Great examples of engineering
My first car was a Ford Meteor. The sedan equivalent of the Ford Laser, you could say an ancestor of the Ford Focus Titanium, pictured above.
The caption on the back of this photo [cropped to protect the innocent], is in my late grandmother’s handwriting and says: “A proud Kellie with her car.”
The year was 1995, I was working at my first job a few hours from home and living in a rented farmhouse, hence the jeans and boots.
The Meteor served me well.
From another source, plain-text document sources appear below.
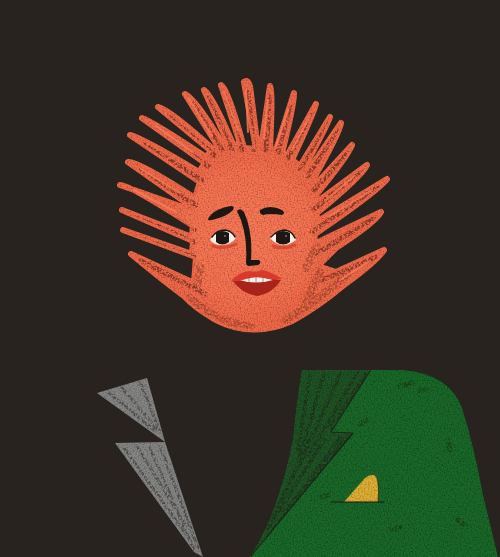
<!DOCTYPE html>
<html lang="en">
<head>
<meta charset="utf-8">
<title>Spiky portrait</title>
<style>
:root {
  --night: #28231e;
  --ink: #1d1713;
  --coral: #f0694a;
  --coral-light: #fa7c5a;
  --coral-shade: #6e2c1e;
  --lip: #d8392a;
  --lip-dark: #a82319;
  --coat: #1d672c;
  --lapel: #235228;
  --collar: #858584;
  --pocket: #dcae35;
  --white: #f6eee6;
}
html, body { margin: 0; background: var(--night); overflow: hidden; }
svg { display: block; width: 500px; height: 557px; }
.backdrop { fill: var(--night); }
.head { fill: var(--coral); stroke: var(--coral); stroke-width: 6; stroke-linejoin: round; }
.spike-shade { fill: none; stroke: var(--coral-shade); stroke-width: 5; stroke-linecap: round; opacity: .75; }
.spike-glow { fill: none; stroke: var(--coral-light); stroke-width: 2; stroke-linecap: round; opacity: .8; }
.ink { fill: var(--ink); }
.ink-line { fill: none; stroke: var(--ink); stroke-linecap: round; stroke-linejoin: round; }
.eye-white, .teeth { fill: var(--white); }
.under-eye { fill: none; stroke: #d33f2c; stroke-width: 3; stroke-linecap: round; opacity: .75; }
.lip-top { fill: var(--lip); }
.lip-bottom { fill: var(--lip-dark); }
.collar { fill: var(--collar); }
.coat { fill: var(--coat); }
.lapel { fill: var(--lapel); }
.pocket { fill: var(--pocket); }
.scratch { fill: none; stroke: var(--ink); stroke-linecap: round; opacity: .45; }
</style>
</head>
<body>
<svg viewBox="0 0 500 557" role="img" aria-label="Worried red face ringed with spikes, floating above a green coat and grey collar">
  <defs>
    <radialGradient id="face-light" gradientUnits="userSpaceOnUse" cx="248" cy="236" r="92">
      <stop offset="0" stop-color="#fa7a58"/>
      <stop offset=".7" stop-color="#f87653" stop-opacity=".7"/>
      <stop offset="1" stop-color="#f0694a" stop-opacity="0"/>
    </radialGradient>
    <filter id="crayon" x="-5%" y="-5%" width="110%" height="110%">
      <feTurbulence type="fractalNoise" baseFrequency=".45" numOctaves="2" seed="4" result="noise"/>
      <feColorMatrix in="noise" values="0 0 0 0 0  0 0 0 0 0  0 0 0 0 0  0 0 0 5 -2" result="grain"/>
      <feComposite in="SourceGraphic" in2="grain" operator="in"/>
    </filter>
    <filter id="paper" x="-2%" y="-2%" width="104%" height="104%">
      <feTurbulence type="fractalNoise" baseFrequency=".7" numOctaves="2" seed="9" result="noise"/>
      <feColorMatrix in="noise" values="0 0 0 0 0  0 0 0 0 0  0 0 0 0 0  0 0 0 1.2 -.5" result="specks"/>
      <feComposite in="specks" in2="SourceAlpha" operator="in" result="tint"/>
      <feMerge><feMergeNode in="SourceGraphic"/><feMergeNode in="tint"/></feMerge>
    </filter>
    <path id="head-shape" d="M131 254L194 283L196 257L123 230L192 254L193 241L122 210L192 237L194 211L120 185Q128 184 192 225L195 209L128 162Q138 161 195 198L200 182L130 135Q142 138 199 172L205 163L142 118Q152 121 206 157L211 151L158 107Q170 110 214 150L219 148L185 94Q195 98 224 146L229 145L204 90Q212 95 233 144L241 146L221 85Q228 88 244 148L256 149L244 82Q248 79 250 86L258 150L261 148L270 86Q273 88 270 149L276 150L294 93Q294 105 282 153L288 154L316 104Q313 115 292 160L300 166L330 117Q326 128 304 168L308 171L341 123Q339 134 314 178L316 184L352 145Q348 156 316 195L317 202L367 165Q362 176 317 213L316 222L387 179Q378 191 315 234L314 244L381 212Q376 222 336 248L318 266L336 272L384 250Q376 262 344 285Q318 307 292 321Q252 339 214 319Q194 307 184 296Q166 283 131 254Z"/>
    <clipPath id="head-clip"><use href="#head-shape"/></clipPath>
    <clipPath id="lapel-clip"><path d="M302 370L371 370L331 432L354 433L250 557Q278 515 293 440Q297 400 302 370Z"/></clipPath>
    <clipPath id="collar-clip"><path d="M97 393L147 378L165 442L203 557L194 552L115 443L161 442Z"/></clipPath>
  </defs>

  <rect class="backdrop" width="500" height="557"/>

  <g id="head">
    <g filter="url(#paper)">
      <use href="#head-shape" class="head"/>
      <use href="#head-shape" fill="url(#face-light)"/>
    </g>
    <g class="spike-shade" filter="url(#crayon)" clip-path="url(#head-clip)">
      <path d="M140 260L205 294M130 234L194 256M132 215L194 242M132 193L194 230M140 171L196 205M144 145L202 180M156 131L208 166M170 118L214 155M192 102L222 150M208 98L232 150M225 96L242 150M248 92L254 150M270 96L266 150M290 106L278 152M311 115L288 158M326 124L300 169M337 130L308 176M347 153L314 190M360 172L314 209M377 187L312 232M374 218L316 254M376 257L322 280"/>
      <path d="M190 298Q215 322 250 327M286 320Q318 300 348 274M320 272L306 302M200 268L197 286M316 246L306 268" stroke-width="8" opacity=".6"/>
    </g>
    <g class="spike-glow">
      <path d="M134 190L176 212M141 169L180 193M156 126L192 152M189 99L212 136M224 92L238 130M246 90L248 132M268 100L264 138M288 110L276 146M310 116L292 150M354 176L326 200M372 190L330 216M368 262L340 280"/>
    </g>

    <g id="brows" class="ink">
      <path d="M208 219Q213 209 231 206Q235 206 233 210Q228 216 212 220Q208 221 208 219Z"/>
      <path d="M260 210Q270 204 282 210Q286 213 282 215Q270 213 263 215Q259 214 260 210Z"/>
    </g>
    <g id="eyes">
      <path class="under-eye" d="M213 246Q224 250 236 244M273 246Q283 250 295 245"/>
      <path class="eye-white" d="M210 240Q216 230 225 230Q233 232 236 238Q231 245 221 245Q214 245 210 240Z"/>
      <path class="eye-white" d="M270 238Q277 230 285 230Q293 233 296 240Q290 245 282 245Q275 244 270 238Z"/>
      <path class="ink" d="M216 233Q222 229 229 233L229 242Q222 247 216 242Z"/>
      <path class="ink" d="M276 233Q283 229 290 233L290 242Q283 247 276 242Z"/>
      <path class="ink-line" stroke-width="1.5" d="M212 237Q217 230 225 230Q232 231 235 237M271 237Q278 230 285 230Q292 231 295 238"/>
      <circle cx="225" cy="236" r="1" fill="#7c716a"/>
      <circle cx="286" cy="236" r="1" fill="#7c716a"/>
    </g>
    <path id="nose" class="ink" d="M237 211Q240 207 244 212Q253 232 251 260L259 260Q262 263 258 265L249 266Q246 266 246 262Q248 232 237 211Z"/>
    <g id="mouth">
      <path class="lip-bottom" d="M232 280Q256 276 281 280Q273 293 258 296Q243 295 232 280Z"/>
      <path class="teeth" d="M239 280Q256 274 273 280Q256 285 239 280Z"/>
      <path class="lip-top" d="M231 281Q240 271 250 271Q256 273 262 270Q272 272 282 279Q270 280 264 278Q256 276 246 279Q238 282 231 281Z"/>
      <path class="ink-line" stroke-width=".8" opacity=".5" d="M249 278V282M256 277V282M263 278V282"/>
    </g>
  </g>

  <g id="collar">
    <g filter="url(#paper)">
      <path class="collar" d="M97 393L147 378L165 442Z"/>
      <path class="collar" d="M115 443L165 442L203 557L194 552Z"/>
    </g>
    <g class="scratch" clip-path="url(#collar-clip)" filter="url(#crayon)" stroke-width="3">
      <path d="M108 392L154 430M122 388L158 430M140 382L160 432M124 448L190 540M137 446L186 526M150 448L194 550M160 446L198 548"/>
    </g>
  </g>

  <g id="coat">
    <g filter="url(#paper)">
      <path class="coat" d="M302 370L403 370Q449 374 462 408Q474 446 483 495L498 557H250Q278 515 293 440Q297 400 302 370Z"/>
      <path class="lapel" d="M302 370L371 370L331 432L354 433L250 557Q278 515 293 440Q297 400 302 370Z"/>
    </g>
    <g class="scratch" clip-path="url(#lapel-clip)" filter="url(#crayon)" stroke-width="4">
      <path d="M310 376L298 450M324 374L296 470M340 374L300 464M358 372L308 456M340 438L262 546M324 440L268 528M310 440L272 520M348 436L284 512M366 374L330 428"/>
    </g>
    <path class="ink-line" stroke-width="1.2" opacity=".75" d="M370 371L331 432L353 433L251 556"/>
    <g class="scratch" filter="url(#crayon)" stroke-width="5">
      <path d="M400 386L412 383M420 391L426 389M360 424L366 420M448 440L450 450M322 497L328 495M392 530L400 527M458 520L466 526"/>
    </g>
    <g id="pocket">
      <path class="pocket" filter="url(#paper)" d="M344 502L365 478Q371 473 376 476Q379 482 378 502Z"/>
      <path class="ink-line" stroke-width="1.2" d="M331 502H384"/>
      <path class="ink-line" stroke-width="1" opacity=".5" d="M378 502Q380 480 375 475"/>
    </g>
  </g>
</svg>
</body>
</html>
It cost $5000 and I was just happy it had a cassette deck.
Technology extended to a contraption I later used with said cassette deck to play CDs from a Walkman.
Ahhh, the ’90s.
So here we are in 2013 and well, we’ve come a long way baby.
The Meteor would be harumphing at these flashy Focuses and all their tricks.
“We didn’t have that kind of tomfoolery in my day.”
Forget the cassettes, I just plug in my iPod, or stream from my iPhone via Bluetooth.
And this car, well this car actually does talk.
There’s a lot of big features packed into this small car.
I’m loving the keyless entry, the push button start, the Ford Sync voice control, the automatic wipers, the automatic lights, the lights that illuminate when I go around a corner and the fact they stay on for a short time as I walk away from the car.
Out on the road, the Mr became convinced of the benefits of the adaptive cruise control and the speed limiter, loved having the sat nav in the dash, and we both enjoyed the dual climate control. [He's always too hot, I'm always too cold.]
Yeah, I could go on. I do love the gadgets.
And the assisted parking ~ it’s every bit as cool as you’d imagine!
We, as in the family and I, have put together a video of some of these cool features.
Let’s go for a drive.